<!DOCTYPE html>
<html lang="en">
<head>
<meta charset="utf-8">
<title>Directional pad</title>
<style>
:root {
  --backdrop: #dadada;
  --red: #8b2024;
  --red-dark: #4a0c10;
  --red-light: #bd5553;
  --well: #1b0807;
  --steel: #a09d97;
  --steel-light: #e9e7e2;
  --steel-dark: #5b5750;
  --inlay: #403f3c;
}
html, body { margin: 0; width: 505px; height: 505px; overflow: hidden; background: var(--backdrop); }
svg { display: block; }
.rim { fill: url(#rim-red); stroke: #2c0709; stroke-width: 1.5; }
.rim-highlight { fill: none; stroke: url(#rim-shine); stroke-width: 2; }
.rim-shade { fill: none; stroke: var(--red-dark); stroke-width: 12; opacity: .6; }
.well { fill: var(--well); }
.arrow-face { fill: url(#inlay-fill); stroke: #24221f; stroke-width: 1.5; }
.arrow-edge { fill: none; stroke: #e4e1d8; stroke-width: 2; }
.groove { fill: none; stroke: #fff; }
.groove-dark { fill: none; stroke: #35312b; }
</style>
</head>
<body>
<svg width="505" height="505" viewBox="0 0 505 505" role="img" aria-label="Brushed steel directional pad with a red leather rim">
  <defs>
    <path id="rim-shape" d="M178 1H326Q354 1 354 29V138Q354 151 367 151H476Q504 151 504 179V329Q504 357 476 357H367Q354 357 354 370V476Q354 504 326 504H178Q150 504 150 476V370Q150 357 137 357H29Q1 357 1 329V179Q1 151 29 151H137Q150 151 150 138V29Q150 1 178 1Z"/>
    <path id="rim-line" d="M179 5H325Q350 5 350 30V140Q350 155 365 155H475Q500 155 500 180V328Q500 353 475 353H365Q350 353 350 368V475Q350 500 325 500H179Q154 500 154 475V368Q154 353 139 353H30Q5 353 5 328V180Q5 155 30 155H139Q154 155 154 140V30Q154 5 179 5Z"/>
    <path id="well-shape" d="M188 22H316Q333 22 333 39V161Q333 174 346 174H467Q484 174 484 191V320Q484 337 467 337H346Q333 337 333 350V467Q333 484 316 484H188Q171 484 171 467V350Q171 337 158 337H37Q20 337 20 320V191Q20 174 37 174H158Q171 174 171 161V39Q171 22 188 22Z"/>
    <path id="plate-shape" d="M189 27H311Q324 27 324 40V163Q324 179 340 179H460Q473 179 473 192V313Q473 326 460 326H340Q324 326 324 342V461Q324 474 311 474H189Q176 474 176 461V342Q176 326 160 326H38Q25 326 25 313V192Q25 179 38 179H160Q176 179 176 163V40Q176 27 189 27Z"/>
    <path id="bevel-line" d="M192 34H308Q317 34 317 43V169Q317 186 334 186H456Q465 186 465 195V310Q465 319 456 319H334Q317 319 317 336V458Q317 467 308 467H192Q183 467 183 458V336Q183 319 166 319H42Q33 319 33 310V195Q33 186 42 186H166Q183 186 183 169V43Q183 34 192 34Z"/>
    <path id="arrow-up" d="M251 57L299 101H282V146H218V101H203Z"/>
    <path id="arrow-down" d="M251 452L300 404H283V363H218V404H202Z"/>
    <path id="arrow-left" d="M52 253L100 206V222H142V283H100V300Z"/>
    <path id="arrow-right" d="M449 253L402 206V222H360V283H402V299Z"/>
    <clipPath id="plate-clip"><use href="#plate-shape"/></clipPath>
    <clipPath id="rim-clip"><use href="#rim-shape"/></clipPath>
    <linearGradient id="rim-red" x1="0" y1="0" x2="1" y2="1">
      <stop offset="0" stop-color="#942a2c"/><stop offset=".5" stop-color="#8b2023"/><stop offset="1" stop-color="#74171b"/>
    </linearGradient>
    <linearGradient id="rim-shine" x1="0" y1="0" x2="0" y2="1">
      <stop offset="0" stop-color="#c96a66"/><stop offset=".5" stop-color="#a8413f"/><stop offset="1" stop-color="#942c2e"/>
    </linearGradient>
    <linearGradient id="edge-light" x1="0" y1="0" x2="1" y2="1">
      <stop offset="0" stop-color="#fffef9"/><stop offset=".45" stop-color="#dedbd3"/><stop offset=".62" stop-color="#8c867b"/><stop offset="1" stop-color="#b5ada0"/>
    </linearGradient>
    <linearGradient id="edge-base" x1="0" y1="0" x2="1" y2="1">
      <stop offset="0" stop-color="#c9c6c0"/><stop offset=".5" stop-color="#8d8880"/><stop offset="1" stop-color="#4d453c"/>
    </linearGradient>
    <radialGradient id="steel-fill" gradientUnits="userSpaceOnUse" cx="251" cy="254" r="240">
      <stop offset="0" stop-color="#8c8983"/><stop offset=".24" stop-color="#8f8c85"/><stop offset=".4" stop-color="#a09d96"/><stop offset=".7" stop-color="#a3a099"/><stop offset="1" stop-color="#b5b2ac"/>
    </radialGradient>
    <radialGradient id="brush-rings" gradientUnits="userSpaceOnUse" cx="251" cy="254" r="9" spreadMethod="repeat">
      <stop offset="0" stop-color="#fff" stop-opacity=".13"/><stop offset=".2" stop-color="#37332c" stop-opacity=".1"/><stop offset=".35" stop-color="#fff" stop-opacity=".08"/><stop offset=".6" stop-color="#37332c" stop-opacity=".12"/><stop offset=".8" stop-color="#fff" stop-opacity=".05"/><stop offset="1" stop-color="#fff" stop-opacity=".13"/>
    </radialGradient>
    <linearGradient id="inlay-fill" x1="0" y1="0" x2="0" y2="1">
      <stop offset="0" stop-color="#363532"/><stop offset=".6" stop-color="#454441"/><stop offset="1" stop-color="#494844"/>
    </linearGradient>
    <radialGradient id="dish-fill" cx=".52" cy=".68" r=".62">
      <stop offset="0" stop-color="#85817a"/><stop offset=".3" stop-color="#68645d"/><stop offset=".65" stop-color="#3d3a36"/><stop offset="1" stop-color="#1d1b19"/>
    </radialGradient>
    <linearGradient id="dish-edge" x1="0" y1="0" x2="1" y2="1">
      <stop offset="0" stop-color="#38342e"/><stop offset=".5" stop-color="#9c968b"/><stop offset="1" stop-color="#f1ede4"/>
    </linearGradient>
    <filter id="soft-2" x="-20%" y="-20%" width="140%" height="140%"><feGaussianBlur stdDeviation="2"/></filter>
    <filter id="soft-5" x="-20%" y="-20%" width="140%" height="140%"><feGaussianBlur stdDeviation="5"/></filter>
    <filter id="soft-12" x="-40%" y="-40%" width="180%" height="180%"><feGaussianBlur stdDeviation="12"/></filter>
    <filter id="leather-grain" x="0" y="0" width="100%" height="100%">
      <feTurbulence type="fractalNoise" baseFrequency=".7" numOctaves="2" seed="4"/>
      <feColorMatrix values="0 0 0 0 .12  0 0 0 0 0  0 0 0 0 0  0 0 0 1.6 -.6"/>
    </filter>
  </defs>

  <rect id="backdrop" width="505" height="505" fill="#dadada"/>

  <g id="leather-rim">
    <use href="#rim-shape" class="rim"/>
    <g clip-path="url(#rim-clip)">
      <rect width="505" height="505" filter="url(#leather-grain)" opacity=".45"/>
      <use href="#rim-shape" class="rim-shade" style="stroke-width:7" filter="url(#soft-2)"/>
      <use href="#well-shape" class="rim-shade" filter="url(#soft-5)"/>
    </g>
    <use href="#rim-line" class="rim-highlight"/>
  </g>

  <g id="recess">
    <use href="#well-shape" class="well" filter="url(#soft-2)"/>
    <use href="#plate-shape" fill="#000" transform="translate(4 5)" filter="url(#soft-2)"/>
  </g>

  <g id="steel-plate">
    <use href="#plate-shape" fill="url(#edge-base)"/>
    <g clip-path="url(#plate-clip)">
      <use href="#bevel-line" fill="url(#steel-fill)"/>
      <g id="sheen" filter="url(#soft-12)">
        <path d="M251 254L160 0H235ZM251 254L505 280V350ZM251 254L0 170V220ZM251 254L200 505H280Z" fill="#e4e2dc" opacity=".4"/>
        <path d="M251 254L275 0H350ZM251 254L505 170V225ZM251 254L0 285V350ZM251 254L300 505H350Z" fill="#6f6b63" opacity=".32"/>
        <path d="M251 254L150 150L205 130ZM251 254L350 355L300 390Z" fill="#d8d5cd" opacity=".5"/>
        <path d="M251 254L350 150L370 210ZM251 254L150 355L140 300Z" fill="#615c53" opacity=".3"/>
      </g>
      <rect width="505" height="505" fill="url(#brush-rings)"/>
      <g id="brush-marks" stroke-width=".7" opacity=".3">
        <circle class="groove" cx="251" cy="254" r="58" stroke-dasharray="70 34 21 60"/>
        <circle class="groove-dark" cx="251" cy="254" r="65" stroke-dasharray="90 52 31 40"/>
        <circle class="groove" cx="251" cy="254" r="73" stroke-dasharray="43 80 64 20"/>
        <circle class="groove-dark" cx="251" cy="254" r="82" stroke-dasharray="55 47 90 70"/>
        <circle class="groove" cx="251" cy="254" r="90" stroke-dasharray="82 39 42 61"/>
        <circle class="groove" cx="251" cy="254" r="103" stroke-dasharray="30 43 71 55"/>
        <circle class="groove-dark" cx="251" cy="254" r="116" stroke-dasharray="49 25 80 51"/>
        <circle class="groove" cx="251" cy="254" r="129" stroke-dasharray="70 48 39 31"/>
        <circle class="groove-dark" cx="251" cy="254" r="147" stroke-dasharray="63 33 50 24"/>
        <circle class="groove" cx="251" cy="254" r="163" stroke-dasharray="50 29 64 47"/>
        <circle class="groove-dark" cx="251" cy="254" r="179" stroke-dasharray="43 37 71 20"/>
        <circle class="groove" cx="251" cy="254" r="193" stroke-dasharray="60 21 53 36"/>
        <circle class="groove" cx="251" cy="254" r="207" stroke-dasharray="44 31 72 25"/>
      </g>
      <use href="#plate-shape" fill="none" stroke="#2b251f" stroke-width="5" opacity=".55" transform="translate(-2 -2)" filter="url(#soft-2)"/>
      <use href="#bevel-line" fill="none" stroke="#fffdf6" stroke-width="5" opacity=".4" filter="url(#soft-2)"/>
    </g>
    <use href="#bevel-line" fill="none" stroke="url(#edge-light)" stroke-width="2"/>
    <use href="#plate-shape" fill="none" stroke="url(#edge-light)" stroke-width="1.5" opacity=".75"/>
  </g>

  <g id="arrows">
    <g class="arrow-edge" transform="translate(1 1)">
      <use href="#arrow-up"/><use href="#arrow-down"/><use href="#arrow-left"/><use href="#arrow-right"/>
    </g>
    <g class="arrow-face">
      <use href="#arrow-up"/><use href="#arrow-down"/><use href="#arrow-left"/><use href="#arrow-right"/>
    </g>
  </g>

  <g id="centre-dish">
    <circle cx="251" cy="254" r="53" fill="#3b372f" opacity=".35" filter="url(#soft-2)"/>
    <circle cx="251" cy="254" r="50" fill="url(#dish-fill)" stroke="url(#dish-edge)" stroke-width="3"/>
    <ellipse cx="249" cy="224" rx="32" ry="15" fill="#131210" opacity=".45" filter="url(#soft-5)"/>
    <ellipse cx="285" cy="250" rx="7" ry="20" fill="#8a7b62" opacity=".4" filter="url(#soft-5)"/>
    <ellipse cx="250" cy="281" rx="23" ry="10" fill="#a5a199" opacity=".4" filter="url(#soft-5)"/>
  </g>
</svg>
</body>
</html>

• **Exercise**: When a line contains the string "height", copy it from the records.

• **Result of this exercise**:
html, body { margin: 0; width: 505px; height: 505px; overflow: hidden; background: var(--backdrop); }
<svg width="505" height="505" viewBox="0 0 505 505" role="img" aria-label="Brushed steel directional pad with a red leather rim">
    <filter id="soft-2" x="-20%" y="-20%" width="140%" height="140%"><feGaussianBlur stdDeviation="2"/></filter>
    <filter id="soft-5" x="-20%" y="-20%" width="140%" height="140%"><feGaussianBlur stdDeviation="5"/></filter>
    <filter id="soft-12" x="-40%" y="-40%" width="180%" height="180%"><feGaussianBlur stdDeviation="12"/></filter>
    <filter id="leather-grain" x="0" y="0" width="100%" height="100%">
  <rect id="backdrop" width="505" height="505" fill="#dadada"/>
      <rect width="505" height="505" filter="url(#leather-grain)" opacity=".45"/>
      <rect width="505" height="505" fill="url(#brush-rings)"/>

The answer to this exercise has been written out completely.